■ What the task requires
Give the data back exactly as it stands.

*** Entries shown ***

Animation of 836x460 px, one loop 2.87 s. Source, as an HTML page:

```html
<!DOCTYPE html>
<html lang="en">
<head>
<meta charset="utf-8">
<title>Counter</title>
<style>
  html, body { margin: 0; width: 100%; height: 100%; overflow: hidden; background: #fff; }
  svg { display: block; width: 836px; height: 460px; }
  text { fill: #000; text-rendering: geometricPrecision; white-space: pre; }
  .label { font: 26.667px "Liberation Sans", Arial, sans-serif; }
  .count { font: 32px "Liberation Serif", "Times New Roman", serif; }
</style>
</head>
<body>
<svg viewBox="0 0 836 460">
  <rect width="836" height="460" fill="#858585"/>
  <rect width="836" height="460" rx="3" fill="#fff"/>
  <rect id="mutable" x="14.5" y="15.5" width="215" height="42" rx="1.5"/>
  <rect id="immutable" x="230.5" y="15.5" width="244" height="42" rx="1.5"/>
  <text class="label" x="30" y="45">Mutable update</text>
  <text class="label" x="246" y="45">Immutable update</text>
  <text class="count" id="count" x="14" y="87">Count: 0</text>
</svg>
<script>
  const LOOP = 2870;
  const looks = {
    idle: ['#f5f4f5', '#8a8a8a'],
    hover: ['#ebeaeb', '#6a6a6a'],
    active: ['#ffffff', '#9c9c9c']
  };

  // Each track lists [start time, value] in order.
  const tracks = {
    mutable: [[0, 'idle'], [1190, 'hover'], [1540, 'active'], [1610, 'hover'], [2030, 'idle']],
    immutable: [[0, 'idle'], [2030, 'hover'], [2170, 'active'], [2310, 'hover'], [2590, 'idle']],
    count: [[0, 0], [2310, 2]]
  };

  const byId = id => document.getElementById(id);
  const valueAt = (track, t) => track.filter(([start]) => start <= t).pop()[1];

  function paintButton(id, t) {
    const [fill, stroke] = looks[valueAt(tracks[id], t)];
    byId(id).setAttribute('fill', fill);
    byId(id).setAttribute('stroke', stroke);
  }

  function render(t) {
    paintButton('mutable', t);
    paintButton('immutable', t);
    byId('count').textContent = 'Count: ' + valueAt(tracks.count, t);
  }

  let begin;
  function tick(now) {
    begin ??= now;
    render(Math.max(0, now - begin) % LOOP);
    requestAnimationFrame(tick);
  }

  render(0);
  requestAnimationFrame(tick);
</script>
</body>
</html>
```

***

■ Result of the exercise
Animation of 836x460 px, one loop 2.87 s. Source, as an HTML page:

```html
<!DOCTYPE html>
<html lang="en">
<head>
<meta charset="utf-8">
<title>Counter</title>
<style>
  html, body { margin: 0; width: 100%; height: 100%; overflow: hidden; background: #fff; }
  svg { display: block; width: 836px; height: 460px; }
  text { fill: #000; text-rendering: geometricPrecision; white-space: pre; }
  .label { font: 26.667px "Liberation Sans", Arial, sans-serif; }
  .count { font: 32px "Liberation Serif", "Times New Roman", serif; }
</style>
</head>
<body>
<svg viewBox="0 0 836 460">
  <rect width="836" height="460" fill="#858585"/>
  <rect width="836" height="460" rx="3" fill="#fff"/>
  <rect id="mutable" x="14.5" y="15.5" width="215" height="42" rx="1.5"/>
  <rect id="immutable" x="230.5" y="15.5" width="244" height="42" rx="1.5"/>
  <text class="label" x="30" y="45">Mutable update</text>
  <text class="label" x="246" y="45">Immutable update</text>
  <text class="count" id="count" x="14" y="87">Count: 0</text>
</svg>
<script>
  const LOOP = 2870;
  const looks = {
    idle: ['#f5f4f5', '#8a8a8a'],
    hover: ['#ebeaeb', '#6a6a6a'],
    active: ['#ffffff', '#9c9c9c']
  };

  // Each track lists [start time, value] in order.
  const tracks = {
    mutable: [[0, 'idle'], [1190, 'hover'], [1540, 'active'], [1610, 'hover'], [2030, 'idle']],
    immutable: [[0, 'idle'], [2030, 'hover'], [2170, 'active'], [2310, 'hover'], [2590, 'idle']],
    count: [[0, 0], [2310, 2]]
  };

  const byId = id => document.getElementById(id);
  const valueAt = (track, t) => track.filter(([start]) => start <= t).pop()[1];

  function paintButton(id, t) {
    const [fill, stroke] = looks[valueAt(tracks[id], t)];
    byId(id).setAttribute('fill', fill);
    byId(id).setAttribute('stroke', stroke);
  }

  function render(t) {
    paintButton('mutable', t);
    paintButton('immutable', t);
    byId('count').textContent = 'Count: ' + valueAt(tracks.count, t);
  }

  let begin;
  function tick(now) {
    begin ??= now;
    render(Math.max(0, now - begin) % LOOP);
    requestAnimationFrame(tick);
  }

  render(0);
  requestAnimationFrame(tick);
</script>
</body>
</html>
```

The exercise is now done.